Foals: Holy Fire

Many of these tracks settle into an enjoyable groove late on, suddenly liberated once the awkward vocals are out of the way.

Powered by automated translation

Holy Fire

When Foals took their first, unfaltering steps into the spotlight six years ago, they seemed intent on circumventing previous rock practices. The Oxford-formed outfit's intricate guitar ethos was influenced more by minimal techno than traditional rock bands; they stared at the floor rather a lot during live shows and even left a couple of popular singles off their debut album, Antidotes.

The first version of that album, produced by the in-demand New Yorker Dave Sitek, was infamously rejected by the band due to it sounding "like it was recorded in the Grand Canyon". Sitek's reaction to this third album might be interesting, then, as ironically that seems to be exactly the approach they have now embraced.
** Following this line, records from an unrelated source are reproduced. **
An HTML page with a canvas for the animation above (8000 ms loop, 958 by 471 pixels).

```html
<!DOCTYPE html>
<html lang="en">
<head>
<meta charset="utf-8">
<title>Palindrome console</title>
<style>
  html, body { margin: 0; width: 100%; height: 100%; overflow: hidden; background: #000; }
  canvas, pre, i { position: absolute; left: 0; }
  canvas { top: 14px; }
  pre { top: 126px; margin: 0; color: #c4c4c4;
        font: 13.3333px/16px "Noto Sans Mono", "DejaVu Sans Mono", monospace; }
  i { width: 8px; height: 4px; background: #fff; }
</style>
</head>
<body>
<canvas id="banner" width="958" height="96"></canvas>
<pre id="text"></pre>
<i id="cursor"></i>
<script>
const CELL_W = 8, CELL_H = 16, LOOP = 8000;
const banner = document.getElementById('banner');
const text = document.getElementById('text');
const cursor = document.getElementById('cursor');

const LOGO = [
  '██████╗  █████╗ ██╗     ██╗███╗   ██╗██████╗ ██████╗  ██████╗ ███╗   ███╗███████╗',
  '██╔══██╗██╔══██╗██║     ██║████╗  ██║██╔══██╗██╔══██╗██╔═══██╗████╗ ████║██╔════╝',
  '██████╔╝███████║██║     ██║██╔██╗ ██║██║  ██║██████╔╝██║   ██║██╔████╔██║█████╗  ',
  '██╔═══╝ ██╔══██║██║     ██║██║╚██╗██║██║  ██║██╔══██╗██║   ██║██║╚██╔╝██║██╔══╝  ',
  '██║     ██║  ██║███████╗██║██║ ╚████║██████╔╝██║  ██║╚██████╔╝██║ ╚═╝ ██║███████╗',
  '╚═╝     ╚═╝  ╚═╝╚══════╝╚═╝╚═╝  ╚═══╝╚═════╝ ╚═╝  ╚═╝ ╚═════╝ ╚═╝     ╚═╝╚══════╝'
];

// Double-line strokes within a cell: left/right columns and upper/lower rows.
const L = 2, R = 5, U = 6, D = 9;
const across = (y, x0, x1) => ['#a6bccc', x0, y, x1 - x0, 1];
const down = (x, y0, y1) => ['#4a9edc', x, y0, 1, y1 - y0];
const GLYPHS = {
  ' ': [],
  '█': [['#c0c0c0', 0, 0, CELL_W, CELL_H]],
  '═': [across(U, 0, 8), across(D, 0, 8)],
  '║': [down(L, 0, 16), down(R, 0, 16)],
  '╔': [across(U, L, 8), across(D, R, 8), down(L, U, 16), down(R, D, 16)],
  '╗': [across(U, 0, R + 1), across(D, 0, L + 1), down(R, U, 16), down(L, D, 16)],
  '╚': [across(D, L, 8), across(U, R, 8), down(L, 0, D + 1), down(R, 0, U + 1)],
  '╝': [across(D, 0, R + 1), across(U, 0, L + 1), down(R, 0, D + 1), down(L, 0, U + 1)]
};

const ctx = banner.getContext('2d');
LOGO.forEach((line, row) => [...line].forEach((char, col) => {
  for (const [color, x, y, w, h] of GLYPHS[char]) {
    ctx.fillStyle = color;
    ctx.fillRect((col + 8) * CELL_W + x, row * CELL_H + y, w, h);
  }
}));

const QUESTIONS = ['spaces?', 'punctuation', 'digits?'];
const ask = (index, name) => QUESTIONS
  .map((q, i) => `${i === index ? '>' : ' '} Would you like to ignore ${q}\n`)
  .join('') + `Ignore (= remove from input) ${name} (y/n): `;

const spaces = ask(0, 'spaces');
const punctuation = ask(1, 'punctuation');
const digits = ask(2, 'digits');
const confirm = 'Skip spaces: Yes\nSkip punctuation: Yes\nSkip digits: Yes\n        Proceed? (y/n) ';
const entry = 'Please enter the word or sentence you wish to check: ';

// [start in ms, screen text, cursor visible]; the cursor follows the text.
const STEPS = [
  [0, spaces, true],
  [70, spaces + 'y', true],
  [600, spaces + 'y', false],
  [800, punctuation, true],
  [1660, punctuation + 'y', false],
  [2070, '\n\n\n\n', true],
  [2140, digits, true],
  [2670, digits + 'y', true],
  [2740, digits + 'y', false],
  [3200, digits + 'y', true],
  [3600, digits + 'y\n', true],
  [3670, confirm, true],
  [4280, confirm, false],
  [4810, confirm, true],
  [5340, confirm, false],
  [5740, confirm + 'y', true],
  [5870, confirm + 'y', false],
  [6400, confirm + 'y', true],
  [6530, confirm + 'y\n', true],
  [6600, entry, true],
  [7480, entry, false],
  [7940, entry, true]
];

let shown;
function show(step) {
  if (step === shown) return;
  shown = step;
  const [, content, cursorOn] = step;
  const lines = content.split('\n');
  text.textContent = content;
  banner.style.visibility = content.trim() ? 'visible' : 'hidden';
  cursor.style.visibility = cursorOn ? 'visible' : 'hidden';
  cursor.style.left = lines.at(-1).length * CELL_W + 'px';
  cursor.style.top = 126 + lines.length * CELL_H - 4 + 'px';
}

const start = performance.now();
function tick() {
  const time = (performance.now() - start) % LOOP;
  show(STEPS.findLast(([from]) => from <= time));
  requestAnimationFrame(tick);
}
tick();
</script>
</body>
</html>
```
Gone are the crisp, clever rhythms; in come great reverberating guitar riffs and bass lines while the vocals suggest the plaintive cries of a man lost deep within a mighty valley.

Foals had widened their sound with great success on their second album, 2010's Total Life Forever, but clearly made a conscious decision to up the horsepower here. Hired to produce Holy Fire were Flood and Alan Moulder, best known together for their work with the dark stadium rockers Smashing Pumpkins and Nine Inch Nails.

Those projects were emboldened by hugely charismatic, slightly maniacal singers, however. Foals' frontman Yannis Philippakis has little of that presence and sounds somewhat forlorn throughout. "I'm an animal just like you," he yelps repeatedly but unconvincingly over the mighty beats of Providence, while on the otherwise epic Late Night, the diminutive singer tries manfully to locate his metaphorical leather trousers - with little success. Perhaps tellingly, Flood and Moulder often used surreptitious methods to attain their desired sound, asking the band to make as-live demo recordings while always intending to use those versions on the album. A few more vocal takes might have been advisable.

Not that Holy Fire is by any means a bad record and it gets off to an encouraging beginning with a windswept Prelude then the Chili Peppers-style funk of Inhaler, although Philippakis's opening line is hardly encouraging: "Sticks and stones may break my bones," he warbles, as if intending to add the finished lyrics later.

Indeed, many of these tracks settle into an enjoyable groove late on, suddenly liberated once the awkward vocals are out of the way. Foals may be loath to admit it, but this oddly unbalanced album reeks of a hoary old rock cliché: musical differences.

Foals Holy Fire (Transgressive)